◆ ABOUT THIS EXERCISE: Set down each line of the listing exactly as it reads.

◆ INPUT FOR THIS TASK:
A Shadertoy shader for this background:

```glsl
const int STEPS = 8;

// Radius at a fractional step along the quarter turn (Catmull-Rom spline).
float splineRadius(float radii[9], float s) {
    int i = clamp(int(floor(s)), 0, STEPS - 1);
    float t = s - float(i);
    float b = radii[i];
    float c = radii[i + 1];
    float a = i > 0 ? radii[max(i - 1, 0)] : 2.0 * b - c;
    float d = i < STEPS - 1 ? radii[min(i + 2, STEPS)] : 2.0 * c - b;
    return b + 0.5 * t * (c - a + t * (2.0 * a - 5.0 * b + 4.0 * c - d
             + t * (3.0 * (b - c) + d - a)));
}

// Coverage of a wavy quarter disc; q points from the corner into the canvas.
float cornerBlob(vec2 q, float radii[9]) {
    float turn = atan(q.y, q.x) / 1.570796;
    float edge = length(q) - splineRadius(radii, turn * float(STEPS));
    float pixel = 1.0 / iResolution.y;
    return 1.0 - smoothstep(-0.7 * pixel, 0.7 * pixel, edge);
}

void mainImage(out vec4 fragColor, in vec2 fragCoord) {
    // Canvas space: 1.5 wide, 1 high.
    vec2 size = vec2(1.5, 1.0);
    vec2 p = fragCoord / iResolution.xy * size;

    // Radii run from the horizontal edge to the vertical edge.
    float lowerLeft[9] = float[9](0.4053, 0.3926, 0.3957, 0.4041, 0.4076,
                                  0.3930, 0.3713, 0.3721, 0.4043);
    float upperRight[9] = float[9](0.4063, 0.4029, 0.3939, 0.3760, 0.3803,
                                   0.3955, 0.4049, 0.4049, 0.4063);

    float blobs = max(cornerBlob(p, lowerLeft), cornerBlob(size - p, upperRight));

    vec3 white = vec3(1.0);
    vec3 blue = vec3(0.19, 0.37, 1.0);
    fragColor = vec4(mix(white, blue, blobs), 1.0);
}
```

◆ WRITTEN SOLUTION:
A Shadertoy shader for this background:

```glsl
const int STEPS = 8;

// Radius at a fractional step along the quarter turn (Catmull-Rom spline).
float splineRadius(float radii[9], float s) {
    int i = clamp(int(floor(s)), 0, STEPS - 1);
    float t = s - float(i);
    float b = radii[i];
    float c = radii[i + 1];
    float a = i > 0 ? radii[max(i - 1, 0)] : 2.0 * b - c;
    float d = i < STEPS - 1 ? radii[min(i + 2, STEPS)] : 2.0 * c - b;
    return b + 0.5 * t * (c - a + t * (2.0 * a - 5.0 * b + 4.0 * c - d
             + t * (3.0 * (b - c) + d - a)));
}

// Coverage of a wavy quarter disc; q points from the corner into the canvas.
float cornerBlob(vec2 q, float radii[9]) {
    float turn = atan(q.y, q.x) / 1.570796;
    float edge = length(q) - splineRadius(radii, turn * float(STEPS));
    float pixel = 1.0 / iResolution.y;
    return 1.0 - smoothstep(-0.7 * pixel, 0.7 * pixel, edge);
}

void mainImage(out vec4 fragColor, in vec2 fragCoord) {
    // Canvas space: 1.5 wide, 1 high.
    vec2 size = vec2(1.5, 1.0);
    vec2 p = fragCoord / iResolution.xy * size;

    // Radii run from the horizontal edge to the vertical edge.
    float lowerLeft[9] = float[9](0.4053, 0.3926, 0.3957, 0.4041, 0.4076,
                                  0.3930, 0.3713, 0.3721, 0.4043);
    float upperRight[9] = float[9](0.4063, 0.4029, 0.3939, 0.3760, 0.3803,
                                   0.3955, 0.4049, 0.4049, 0.4063);

    float blobs = max(cornerBlob(p, lowerLeft), cornerBlob(size - p, upperRight));

    vec3 white = vec3(1.0);
    vec3 blue = vec3(0.19, 0.37, 1.0);
    fragColor = vec4(mix(white, blue, blobs), 1.0);
}
```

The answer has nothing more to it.